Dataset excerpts

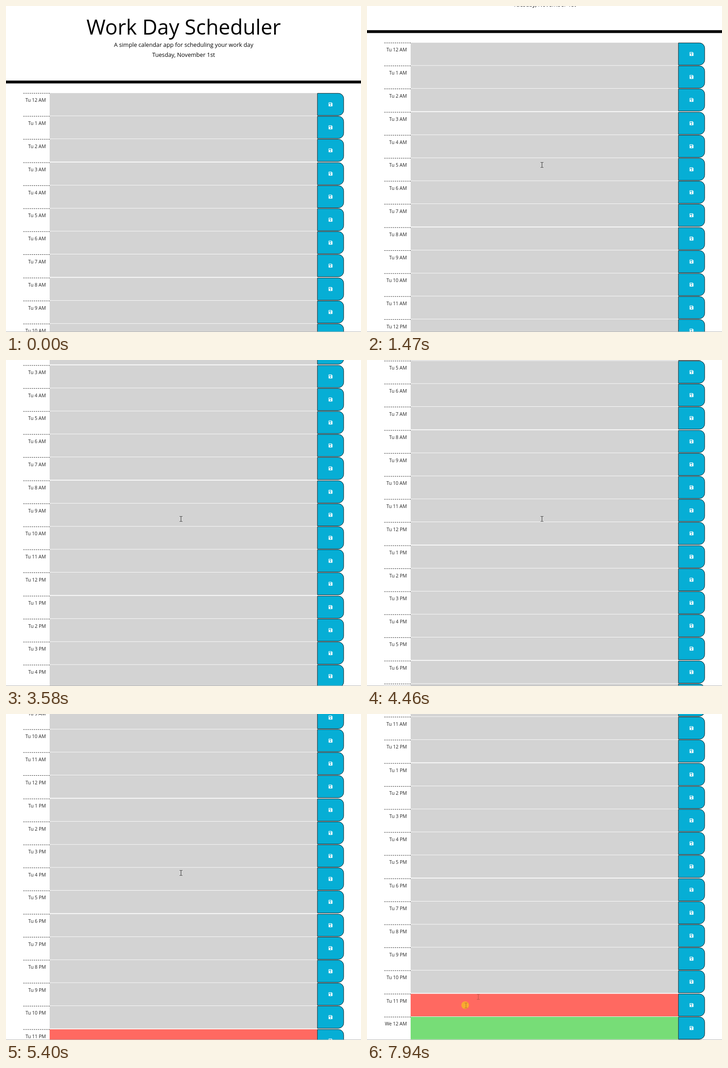
Recreate the animation shown at these times as an HTML page. Size 780 by 718 pixels, loop 8000 ms.

```html
<!DOCTYPE html>
<html lang="en">
<head>
<meta charset="utf-8">
<title>Work Day Scheduler</title>
<style>
  html, body { margin: 0; width: 100%; height: 100%; overflow: hidden; background: #fff; }
  #stage { position: relative; width: 780px; height: 718px; overflow: hidden;
    font-family: "Open Sans", sans-serif; color: #000; }
  #page { position: absolute; left: 0; top: 0; width: 880px; height: 1646px; transform-origin: 0 0; }
  #page > *, .row > * { position: absolute; box-sizing: border-box; }
  .head { left: 0; width: 879px; text-align: center; white-space: nowrap; font-size: 14.3px; line-height: 22px; }
  h1.head { top: 17px; margin: 0; font-size: 51.2px; font-weight: 400; line-height: 68px; }
  .rule { left: 0; top: 185px; width: 880px; height: 7px; background: #000; }
  .row { left: 43px; width: 793px; height: 57px; }
  .hour { left: 0; top: 0; width: 65px; height: 56px; padding: 5px 9.4px 0 0; text-align: right;
    white-space: nowrap; font-size: 11.7px; line-height: 22px; color: #222; border-top: 1px dashed #000; }
  .slot { left: 65px; top: 0; width: 662px; height: 56px; background: #d3d3d3; }
  .present { background: #ff6961; }
  .future { background: #77dd77; }
  .save { left: 727px; top: 0; width: 66px; height: 56px; background: #06aed5;
    border: 1px solid #000; border-radius: 0 13.5px 13.5px 0; }
  .save svg { position: absolute; left: 27px; top: 22px; }
  #edge { position: absolute; left: 0; top: 717px; width: 780px; height: 1px; background: #b4b4b4; }
  #overlay { position: absolute; left: 0; top: 0; }
</style>
</head>
<body>
<div id="stage">
  <div id="page">
    <h1 class="head">Work Day Scheduler</h1>
    <div class="head" style="top:85px">A simple calendar app for scheduling your work day</div>
    <div class="head" style="top:110px">Tuesday, November 1st</div>
    <div class="rule"></div>
  </div>
  <div id="edge"></div>
  <svg id="overlay" width="780" height="718">
    <defs>
      <path id="beam" d="M-3-5.5h2.5l.5.5.5-.5H3M0-5V5M-3 5.5h2.5L0 5l.5.5H3" fill="none"/>
    </defs>
    <circle id="click" cx="215.7" cy="641.3" r="8.4" fill="#f9a930"/>
    <use id="trail" href="#beam" x="244.5" y="623" stroke="#7a4030" stroke-opacity=".5"/>
    <use id="text" href="#beam"/>
    <path id="hand" d="M-1.5 0q1.5-1.5 3 0v4l5 1q1.5 .5 1 3l-1.5 5h-6l-4-5q0-2 2.5-.5z"
      fill="#fff" stroke="#000"/>
  </svg>
</div>
<script>
const LOOP = 8000;
const SCALE = 0.888; // page pixels to stage pixels
const $ = id => document.getElementById(id);

const icon = `<svg width="10" height="10" viewBox="0 0 9 9">
  <path fill="#fff" fill-rule="evenodd" d="M1 0h5.8L9 2.2V8q0 1-1 1H1Q0 9 0 8V1q0-1 1-1z
  M1.4 1.5v2h4.8v-2zM4.5 4.9a1.3 1.3 0 1 0 .01 0z"/></svg>`;

for (let i = 0; i < 25; i++) {
  const hour = i % 24;
  const name = `${i < 24 ? 'Tu' : 'We'} ${hour % 12 || 12} ${hour < 12 ? 'AM' : 'PM'}`;
  const kind = i < 23 ? '' : i === 23 ? 'present' : 'future';
  const row = document.createElement('div');
  row.className = 'row';
  row.style.top = 216 + i * 57.2 + 'px';
  row.innerHTML = `<div class="hour">${name}</div><div class="slot ${kind}"></div><div class="save">${icon}</div>`;
  $('page').append(row);
}

// start, end, number of steps, value reached
const scrolls = [
  [1340, 1470, 3, 125], [2400, 2650, 5, 250], [3330, 3580, 5, 375],
  [4260, 4460, 4, 500], [4990, 5400, 7, 750], [5850, 6060, 4, 838]
];
const moves = [
  [110, 860, 12, [410, 423]], [930, 1070, 3, [384.5, 350]],
  [6920, 7140, 4, [339, 522]], [7210, 7211, 1, [339, 518]],
  [7390, 7660, 5, [244.5, 623]], [7730, 7800, 2, [217.5, 641.5]]
];

// The first step lands at the start time, the last at the end time.
function stepped(t, [from, to, n]) {
  if (t < from) return 0;
  return Math.min(n, Math.floor((t - from) / (to - from) * (n - 1) + 1.001)) / n;
}
const smooth = p => p * p * (3 - 2 * p);
const mix = (a, b, p) => a + (b - a) * p;

function draw(t) {
  let y = 0;
  for (const s of scrolls) y = mix(y, s[3], smooth(stepped(t, s)));
  $('page').style.transform = `scale(${SCALE}) translateY(${-Math.round(y)}px)`;

  let pos = [740, 727];
  for (const m of moves) {
    const p = stepped(t, m);
    pos = pos.map((v, i) => mix(v, m[3][i], p));
  }
  const cx = Math.floor(pos[0]) + 0.5;
  const cy = Math.round(pos[1]);
  const overButton = cx > 684;
  const onRed = t > 7000 && cy > 617;
  const show = (id, on) => $(id).style.display = on ? '' : 'none';
  show('hand', t >= 110 && overButton);
  show('text', t >= 110 && !overButton);
  show('trail', t >= 7730);
  show('click', t >= 7940);
  for (const id of ['hand', 'text']) $(id).setAttribute('transform', `translate(${cx} ${cy})`);
  $('text').setAttribute('stroke', onRed ? '#7a4030' : '#333');
  $('text').setAttribute('stroke-opacity', onRed ? 0.5 : 1);
}

const start = performance.now();
function tick() {
  draw((performance.now() - start) % LOOP);
  requestAnimationFrame(tick);
}
draw(0);
requestAnimationFrame(tick);
</script>
</body>
</html>
```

» **Task goal**: Reproduce each line of the records exactly and exclude any images.

» **Answer area**:
Recreate the animation shown at these times as an HTML page. Size 780 by 718 pixels, loop 8000 ms.

```html
<!DOCTYPE html>
<html lang="en">
<head>
<meta charset="utf-8">
<title>Work Day Scheduler</title>
<style>
  html, body { margin: 0; width: 100%; height: 100%; overflow: hidden; background: #fff; }
  #stage { position: relative; width: 780px; height: 718px; overflow: hidden;
    font-family: "Open Sans", sans-serif; color: #000; }
  #page { position: absolute; left: 0; top: 0; width: 880px; height: 1646px; transform-origin: 0 0; }
  #page > *, .row > * { position: absolute; box-sizing: border-box; }
  .head { left: 0; width: 879px; text-align: center; white-space: nowrap; font-size: 14.3px; line-height: 22px; }
  h1.head { top: 17px; margin: 0; font-size: 51.2px; font-weight: 400; line-height: 68px; }
  .rule { left: 0; top: 185px; width: 880px; height: 7px; background: #000; }
  .row { left: 43px; width: 793px; height: 57px; }
  .hour { left: 0; top: 0; width: 65px; height: 56px; padding: 5px 9.4px 0 0; text-align: right;
    white-space: nowrap; font-size: 11.7px; line-height: 22px; color: #222; border-top: 1px dashed #000; }
  .slot { left: 65px; top: 0; width: 662px; height: 56px; background: #d3d3d3; }
  .present { background: #ff6961; }
  .future { background: #77dd77; }
  .save { left: 727px; top: 0; width: 66px; height: 56px; background: #06aed5;
    border: 1px solid #000; border-radius: 0 13.5px 13.5px 0; }
  .save svg { position: absolute; left: 27px; top: 22px; }
  #edge { position: absolute; left: 0; top: 717px; width: 780px; height: 1px; background: #b4b4b4; }
  #overlay { position: absolute; left: 0; top: 0; }
</style>
</head>
<body>
<div id="stage">
  <div id="page">
    <h1 class="head">Work Day Scheduler</h1>
    <div class="head" style="top:85px">A simple calendar app for scheduling your work day</div>
    <div class="head" style="top:110px">Tuesday, November 1st</div>
    <div class="rule"></div>
  </div>
  <div id="edge"></div>
  <svg id="overlay" width="780" height="718">
    <defs>
      <path id="beam" d="M-3-5.5h2.5l.5.5.5-.5H3M0-5V5M-3 5.5h2.5L0 5l.5.5H3" fill="none"/>
    </defs>
    <circle id="click" cx="215.7" cy="641.3" r="8.4" fill="#f9a930"/>
    <use id="trail" href="#beam" x="244.5" y="623" stroke="#7a4030" stroke-opacity=".5"/>
    <use id="text" href="#beam"/>
    <path id="hand" d="M-1.5 0q1.5-1.5 3 0v4l5 1q1.5 .5 1 3l-1.5 5h-6l-4-5q0-2 2.5-.5z"
      fill="#fff" stroke="#000"/>
  </svg>
</div>
<script>
const LOOP = 8000;
const SCALE = 0.888; // page pixels to stage pixels
const $ = id => document.getElementById(id);

const icon = `<svg width="10" height="10" viewBox="0 0 9 9">
  <path fill="#fff" fill-rule="evenodd" d="M1 0h5.8L9 2.2V8q0 1-1 1H1Q0 9 0 8V1q0-1 1-1z
  M1.4 1.5v2h4.8v-2zM4.5 4.9a1.3 1.3 0 1 0 .01 0z"/></svg>`;

for (let i = 0; i < 25; i++) {
  const hour = i % 24;
  const name = `${i < 24 ? 'Tu' : 'We'} ${hour % 12 || 12} ${hour < 12 ? 'AM' : 'PM'}`;
  const kind = i < 23 ? '' : i === 23 ? 'present' : 'future';
  const row = document.createElement('div');
  row.className = 'row';
  row.style.top = 216 + i * 57.2 + 'px';
  row.innerHTML = `<div class="hour">${name}</div><div class="slot ${kind}"></div><div class="save">${icon}</div>`;
  $('page').append(row);
}

// start, end, number of steps, value reached
const scrolls = [
  [1340, 1470, 3, 125], [2400, 2650, 5, 250], [3330, 3580, 5, 375],
  [4260, 4460, 4, 500], [4990, 5400, 7, 750], [5850, 6060, 4, 838]
];
const moves = [
  [110, 860, 12, [410, 423]], [930, 1070, 3, [384.5, 350]],
  [6920, 7140, 4, [339, 522]], [7210, 7211, 1, [339, 518]],
  [7390, 7660, 5, [244.5, 623]], [7730, 7800, 2, [217.5, 641.5]]
];

// The first step lands at the start time, the last at the end time.
function stepped(t, [from, to, n]) {
  if (t < from) return 0;
  return Math.min(n, Math.floor((t - from) / (to - from) * (n - 1) + 1.001)) / n;
}
const smooth = p => p * p * (3 - 2 * p);
const mix = (a, b, p) => a + (b - a) * p;

function draw(t) {
  let y = 0;
  for (const s of scrolls) y = mix(y, s[3], smooth(stepped(t, s)));
  $('page').style.transform = `scale(${SCALE}) translateY(${-Math.round(y)}px)`;

  let pos = [740, 727];
  for (const m of moves) {
    const p = stepped(t, m);
    pos = pos.map((v, i) => mix(v, m[3][i], p));
  }
  const cx = Math.floor(pos[0]) + 0.5;
  const cy = Math.round(pos[1]);
  const overButton = cx > 684;
  const onRed = t > 7000 && cy > 617;
  const show = (id, on) => $(id).style.display = on ? '' : 'none';
  show('hand', t >= 110 && overButton);
  show('text', t >= 110 && !overButton);
  show('trail', t >= 7730);
  show('click', t >= 7940);
  for (const id of ['hand', 'text']) $(id).setAttribute('transform', `translate(${cx} ${cy})`);
  $('text').setAttribute('stroke', onRed ? '#7a4030' : '#333');
  $('text').setAttribute('stroke-opacity', onRed ? 0.5 : 1);
}

const start = performance.now();
function tick() {
  draw((performance.now() - start) % LOOP);
  requestAnimationFrame(tick);
}
draw(0);
requestAnimationFrame(tick);
</script>
</body>
</html>
```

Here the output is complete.